The Ondo state Branch of the Miyetti Allah Cattle Breeders’ Association of Nigeria (MACBAN) says it is time for herders to seek modern alternatives to the traditional nomadic pastoralism which is open grazing.
The association called on the government to consider the alternative of ranches and investing in it as a way of putting an end to frequent clashes between herders
Bello Garba, chairman of the association in the state, said this in Akure on Wednesday during a public hearing on a bill to regulate grazing of livestock and provide for the establishment of ranches, among other related issues.
Garba said the association would support any peaceful move to address the issue, adding that farmers and herders must carry out their respective activities without clashing.
According to him, the association has also appealed to the state government to register Fulani men in all the LGAs of the state.
On his part, Ibrahim Abdul-Rahman, assistant secretary of the association, explained that open grazing had become obsolete and needed to be banned.
Abdul-Rahman asked all stakeholders to embrace modern cattle rearing techniques, saying farmers and herders must allow peace to reign considering the importance of both parties to the nation’s growth.
While declaring the public hearing open, Bamidele Oloyelogun, speaker of the assembly, said it was aimed at enhancing peaceful coexistence in the state.
Oloyelogun added that if similar moves had been made in the past, it would have been a different story today.
“It is for peace to reign in our state. This record will go a long way, having effects even on the children yet unborn,” Oloyelogun said.
“Your memoranda and suggestions will be welcome. Please, feel free to air your views and bare your minds, but we must be objective and constructive.”
The speaker explained that grazing would be regulated with the provision of modern techniques in animal husbandry.
He enjoined participants to shun sentiments, saying “we are all one.”
In his remarks, Taofik Mohammed, chairman of the house committee on
agriculture, noted that one of the provisions of the bill is to achieve a peaceful atmosphere in the state.
The lawmaker said it was regrettable that some criminally-minded people had been hiding under the farmers-herders crisis to wreak havoc on innocent citizens.

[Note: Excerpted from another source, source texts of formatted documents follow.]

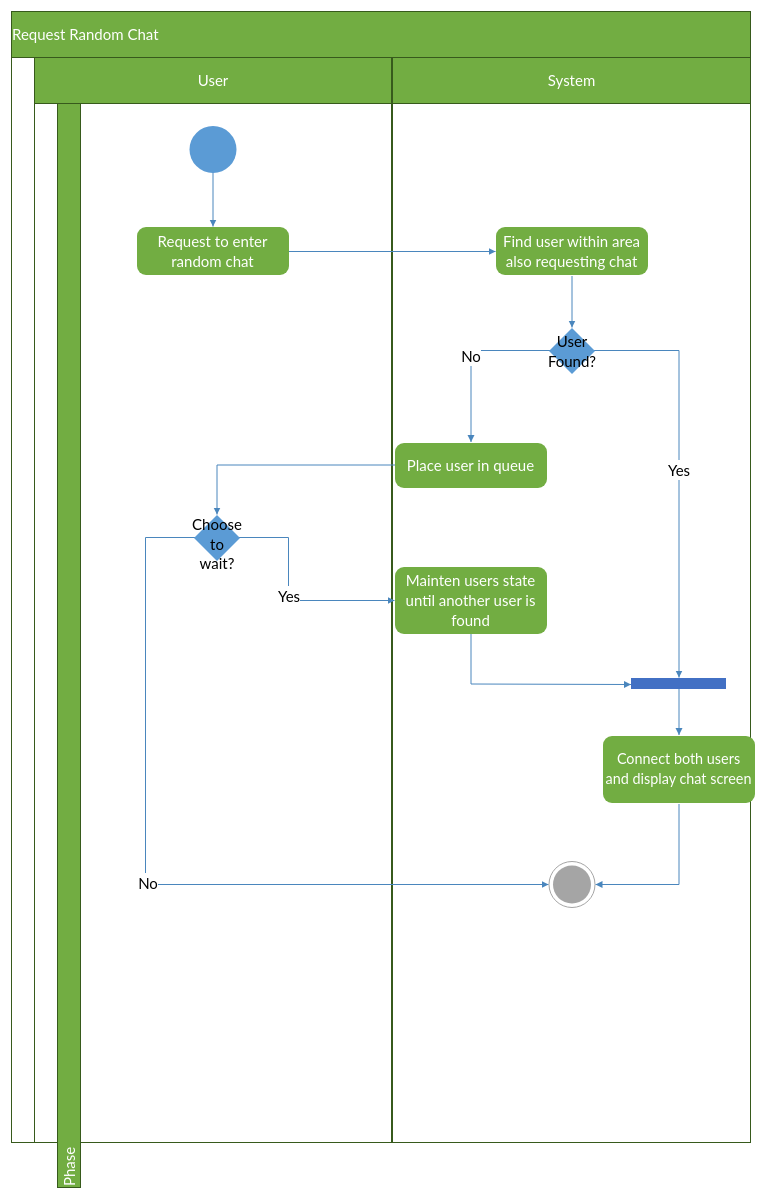
<!DOCTYPE html>
<html lang="en">
<head>
<meta charset="utf-8">
<title>Request Random Chat</title>
<style>
:root {
  --green: #72ad42;
  --green-line: #375a1c;
  --blue: #5b9bd5;
  --flow: #4a86bd;
  --bar: #4270c4;
  --grey: #a5a5a5;
}
* { box-sizing: border-box; margin: 0; }
html, body { width: 767px; height: 1200px; overflow: hidden; background: #fff; }
body { font: 15px/20px Lato, Carlito, sans-serif; color: #000; }
.diagram { position: relative; width: 767px; height: 1200px; overflow: hidden; }

.pool {
  position: absolute; left: 11px; top: 11px; width: 740px; height: 1132px;
  display: flex; flex-direction: column;
  border: 1px solid var(--green-line);
}
.pool-title {
  flex: 0 0 46px; display: flex; align-items: center; padding-bottom: 1px;
  font-size: 15px; font-weight: 400;
  background: var(--green); color: #fff;
  border-bottom: 1px solid var(--green-line);
}
.lanes { flex: 1; display: grid; grid-template-columns: 358px 359px; padding-left: 22px; }
.lane { border-left: 1px solid var(--green-line); border-right: 1px solid var(--green-line); }
.lane-title {
  height: 46px; display: flex; align-items: center; justify-content: center;
  padding-bottom: 1px;
  font-size: 15px; font-weight: 400;
  background: var(--green); color: #fff;
  border-bottom: 1px solid var(--green-line);
}
.phase {
  position: absolute; left: 57px; top: 103px; width: 24px; height: 1085px;
  display: flex; align-items: center; justify-content: flex-start;
  padding-top: 1px; writing-mode: vertical-rl; transform: rotate(180deg);
  background: var(--green); color: #fff; border: 1px solid var(--green-line);
}
.flows { position: absolute; left: 0; top: 0; }

.action {
  position: absolute; width: 152px;
  display: flex; align-items: center; justify-content: center;
  padding-right: 1px; text-align: center; white-space: nowrap;
  background: var(--green); color: #fff; border-radius: 9px;
}
.request { left: 137px; top: 227px; height: 48px; }
.find { left: 496px; top: 227px; height: 48px; }
.queue { left: 395px; top: 443px; height: 45px; padding-bottom: 2px; }
.maintain { left: 395px; top: 567px; height: 67px; padding-bottom: 1px; }
.connect { left: 603px; top: 736px; height: 67px; padding-bottom: 1px; font-size: 14.4px; }

.decision {
  position: absolute; width: 60px;
  text-align: center; white-space: nowrap;
}
.found { left: 542px; top: 331px; }
.choose { left: 187px; top: 515px; line-height: 19.5px; }

.answer {
  position: absolute; height: 20px; width: 28px;
  display: flex; justify-content: center;
}
.answer span { background: #fff; }
.found-no { left: 457px; top: 346px; }
.found-yes { left: 665px; top: 460px; }
.wait-yes { left: 275px; top: 586px; }
.wait-no { left: 134px; top: 873px; }
</style>
</head>
<body>
<main class="diagram">
  <section class="pool">
    <h1 class="pool-title">Request Random Chat</h1>
    <div class="lanes">
      <div class="lane"><h2 class="lane-title">User</h2></div>
      <div class="lane"><h2 class="lane-title">System</h2></div>
    </div>
  </section>
  <div class="phase">Phase</div>

  <svg class="flows" width="767" height="1200" viewBox="0 0 767 1200" aria-hidden="true">
    <defs>
      <marker id="arrow" markerUnits="userSpaceOnUse" markerWidth="8" markerHeight="8" refX="7" refY="4" orient="auto">
        <polygon points="0,0.5 7,4 0,7.5" fill="#4a86bd"/>
      </marker>
    </defs>
    <g fill="none" stroke="var(--flow)" marker-end="url(#arrow)">
      <path d="M213 172V226.5"/>
      <path d="M289 251.5H495.5"/>
      <path d="M572 276V327.5"/>
      <path d="M550 350.5H471V442"/>
      <path d="M594 350.5H679V677.5"/>
      <path d="M395 465H217V514.5"/>
      <path d="M239 537.5H288.5V600.5H394.5"/>
      <path d="M195 537.5H145.5V884.5H548.5"/>
      <path d="M471 634V684L631 684.5"/>
      <path d="M679 689V735"/>
      <path d="M679 804V884.5H595.5"/>
    </g>
    <circle cx="213" cy="149.5" r="23.5" fill="var(--blue)"/>
    <polygon points="572,328 595,351 572,374 549,351" fill="var(--blue)"/>
    <polygon points="217,515 240,538 217,561 194,538" fill="var(--blue)"/>
    <rect x="631" y="678" width="95" height="11" fill="var(--bar)"/>
    <circle cx="572" cy="884.5" r="23" fill="#fff" stroke="var(--grey)"/>
    <circle cx="572" cy="884.5" r="19" fill="var(--grey)"/>
  </svg>

  <div class="action request">Request to enter<br>random chat</div>
  <div class="action find">Find user within area<br>also requesting chat</div>
  <div class="decision found">User<br>Found?</div>
  <div class="action queue">Place user in queue</div>
  <div class="decision choose">Choose<br>to<br>wait?</div>
  <div class="action maintain">Mainten users state<br>until another user is<br>found</div>
  <div class="action connect">Connect both users<br>and display chat screen</div>

  <div class="answer found-no"><span>No</span></div>
  <div class="answer found-yes"><span>Yes</span></div>
  <div class="answer wait-yes"><span>Yes</span></div>
  <div class="answer wait-no"><span>No</span></div>
</main>
</body>
</html>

He explained that the effects of the lingering misunderstanding between farmers and herders have grave effects on the economy, growth and development of the state.
“It is obvious that GDP will adversely drop whenever food and animal production is hampered,” he said.